Throw together the stock bits about the importance of friendship, family and love from holiday TV standards, add a bossa nova beat and you'll have "Paquito's Christmas," a musical for kids that played Tuesday and last night at the Kennedy Center's Eisenhower Theater. Luis Avalos, best known as an actor on "The Electric Company," wrote the book and lyrics and directed this production, brought to town from Los Angeles by the Washington Opera.

Why did our prestigious opera company bring a kiddie musical to the Kennedy Center? The link was this show's young lead, Dominic Domingo, 11-year-old grandson of tenor Placido Domingo. The senior Domingo is the Washington Opera's artistic director, and it's part of his vision to bring family members to our stage: His wife, Marta, directs an opera with the company each season. It's all a Domingo tradition: As a boy, Placido sang in his parents' zarzuela company.

Undeniably, young Dominic, who has been performing since he was 6, is a cute kid, a little big for his age, blessed with poise, plenty of stage presence and a comfortable singing style. He plays Paquito, a straight-A student whose father, now unemployed, cannot buy him a fancy present for Christmas. Paquito throws a tantrum and runs away from home, setting up a multicultural coming-of-age tale.

Along the way to mild enlightenment we encounter a joyous street fiesta and a gang of rapping hoodlums--the two liveliest numbers in the show--and find sympathy for abused children, Holocaust survivors and old people who spend Christmas alone. In the end, Paquito realizes that he has a pretty good life, and the family is happily reunited.

Roberto Alcaraz played the father with a sweet disposition, and there were likable contributions from Marabina Jaimes as Paquito's mother and Rebecca Brand as Rachel. Among the child performers, the best were Lisa Pasinelli as a sassy little girl and Michael Mendez, singing a high-spirited Beto.

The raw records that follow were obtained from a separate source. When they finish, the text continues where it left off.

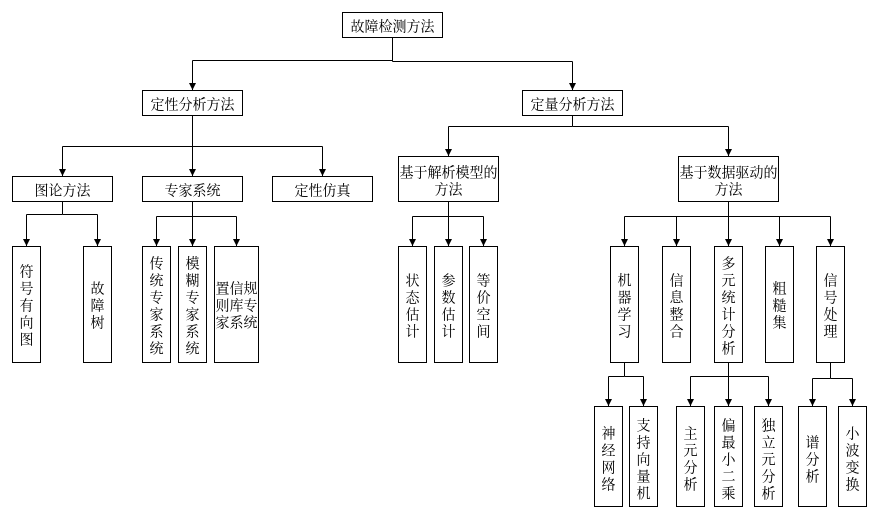
<!DOCTYPE html>
<html lang="zh-CN">
<head>
<meta charset="utf-8">
<title>故障检测方法</title>
<style>
:root { --ink: #000; --paper: #fff; }
* { box-sizing: border-box; }
html, body { margin: 0; background: var(--paper); }
.tree {
  position: relative; width: 879px; height: 519px; overflow: hidden;
  background: var(--paper); color: var(--ink);
  font: 14px/17px "Noto Serif CJK SC", "Noto Serif CJK JP", serif;
}
.connectors { position: absolute; inset: 0; }
.links { fill: none; stroke: var(--ink); stroke-width: 1; }
.links path { marker-end: url(#arrow); }
.node {
  position: absolute; left: var(--x); top: var(--y);
  width: 101px; height: 26px;
  display: flex; align-items: center; justify-content: center;
  border: 1px solid var(--ink); background: var(--paper);
  text-align: center; white-space: nowrap;
}
.node.two-line { height: 46px; padding-top: 2px; }
.leaf, .subleaf { width: 29px; white-space: normal; }
.leaf { --y: 246px; height: 117px; }
.subleaf { --y: 406px; height: 101px; padding-top: 3px; }
.leaf span, .subleaf span { width: 14px; word-break: break-all; }
.leaf.wide { width: 45px; }
.leaf.wide span { width: 42px; white-space: nowrap; }
</style>
</head>
<body>
<main class="tree">
  <svg class="connectors" width="879" height="519" viewBox="0 0 879 519" aria-hidden="true">
    <defs>
      <marker id="arrow" markerUnits="userSpaceOnUse" markerWidth="8" markerHeight="8" refX="7" refY="4" orient="auto">
        <polygon points="0,0.5 7,4 0,7.5"/>
      </marker>
    </defs>
    <g class="links">
      <path d="M392.5 38V60.5H192.5V90"/>
      <path d="M392.5 60V61.5H572.5V90"/>

      <path d="M192.5 116V176"/>
      <path d="M192.5 146.5H62.5V176"/>
      <path d="M192.5 146.5H322.5V176"/>

      <path d="M572.5 116V126.5H448.5V156"/>
      <path d="M572.5 126.5H728.5V156"/>

      <path d="M62.5 202V214.5H26.5V246"/>
      <path d="M62.5 214.5H97.5V246"/>

      <path d="M192.5 202V246"/>
      <path d="M192.5 216.5H156.5V246"/>
      <path d="M192.5 216.5H236.5V246"/>

      <path d="M448.5 202V246"/>
      <path d="M448.5 216.5H412.5V246"/>
      <path d="M448.5 216.5H483.5V246"/>

      <path d="M728.5 202V246"/>
      <path d="M728.5 216.5H676.5V246"/>
      <path d="M728.5 216.5H624.5V246"/>
      <path d="M728.5 216.5H779.5V246"/>
      <path d="M728.5 216.5H830.5V246"/>

      <path d="M624.5 363V376.5H608.5V406"/>
      <path d="M624.5 376.5H643.5V406"/>

      <path d="M728.5 363V406"/>
      <path d="M728.5 376.5H690.5V406"/>
      <path d="M728.5 376.5H768.5V406"/>

      <path d="M830.5 363V378.5H812.5V406"/>
      <path d="M830.5 378.5H852.5V406"/>
    </g>
  </svg>

  <div class="node" style="--x:342px;--y:12px">故障检测方法</div>

  <div class="node" style="--x:142px;--y:90px">定性分析方法</div>
  <div class="node" style="--x:522px;--y:90px">定量分析方法</div>

  <div class="node" style="--x:12px;--y:176px">图论方法</div>
  <div class="node" style="--x:142px;--y:176px">专家系统</div>
  <div class="node" style="--x:272px;--y:176px">定性仿真</div>
  <div class="node two-line" style="--x:398px;--y:156px"><span>基于解析模型的<br>方法</span></div>
  <div class="node two-line" style="--x:678px;--y:156px"><span>基于数据驱动的<br>方法</span></div>

  <div class="node leaf" style="--x:12px"><span>符号有向图</span></div>
  <div class="node leaf" style="--x:83px"><span>故障树</span></div>
  <div class="node leaf" style="--x:142px"><span>传统专家系统</span></div>
  <div class="node leaf" style="--x:178px"><span>模糊专家系统</span></div>
  <div class="node leaf wide" style="--x:214px"><span>置信规<br>则库专<br>家系统</span></div>
  <div class="node leaf" style="--x:398px"><span>状态估计</span></div>
  <div class="node leaf" style="--x:434px"><span>参数估计</span></div>
  <div class="node leaf" style="--x:469px"><span>等价空间</span></div>
  <div class="node leaf" style="--x:610px"><span>机器学习</span></div>
  <div class="node leaf" style="--x:662px"><span>信息整合</span></div>
  <div class="node leaf" style="--x:714px"><span>多元统计分析</span></div>
  <div class="node leaf" style="--x:765px"><span>粗糙集</span></div>
  <div class="node leaf" style="--x:816px"><span>信号处理</span></div>

  <div class="node subleaf" style="--x:594px"><span>神经网络</span></div>
  <div class="node subleaf" style="--x:629px"><span>支持向量机</span></div>
  <div class="node subleaf" style="--x:676px"><span>主元分析</span></div>
  <div class="node subleaf" style="--x:714px"><span>偏最小二乘</span></div>
  <div class="node subleaf" style="--x:754px"><span>独立元分析</span></div>
  <div class="node subleaf" style="--x:798px"><span>谱分析</span></div>
  <div class="node subleaf" style="--x:838px"><span>小波变换</span></div>
</main>
</body>
</html>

Emilio Kauderer conducted the Kennedy Center Opera House Orchestra and wrote the score, a mix of various Latin dance rhythms and simple songs for solo voice, all easily digested before the show was over.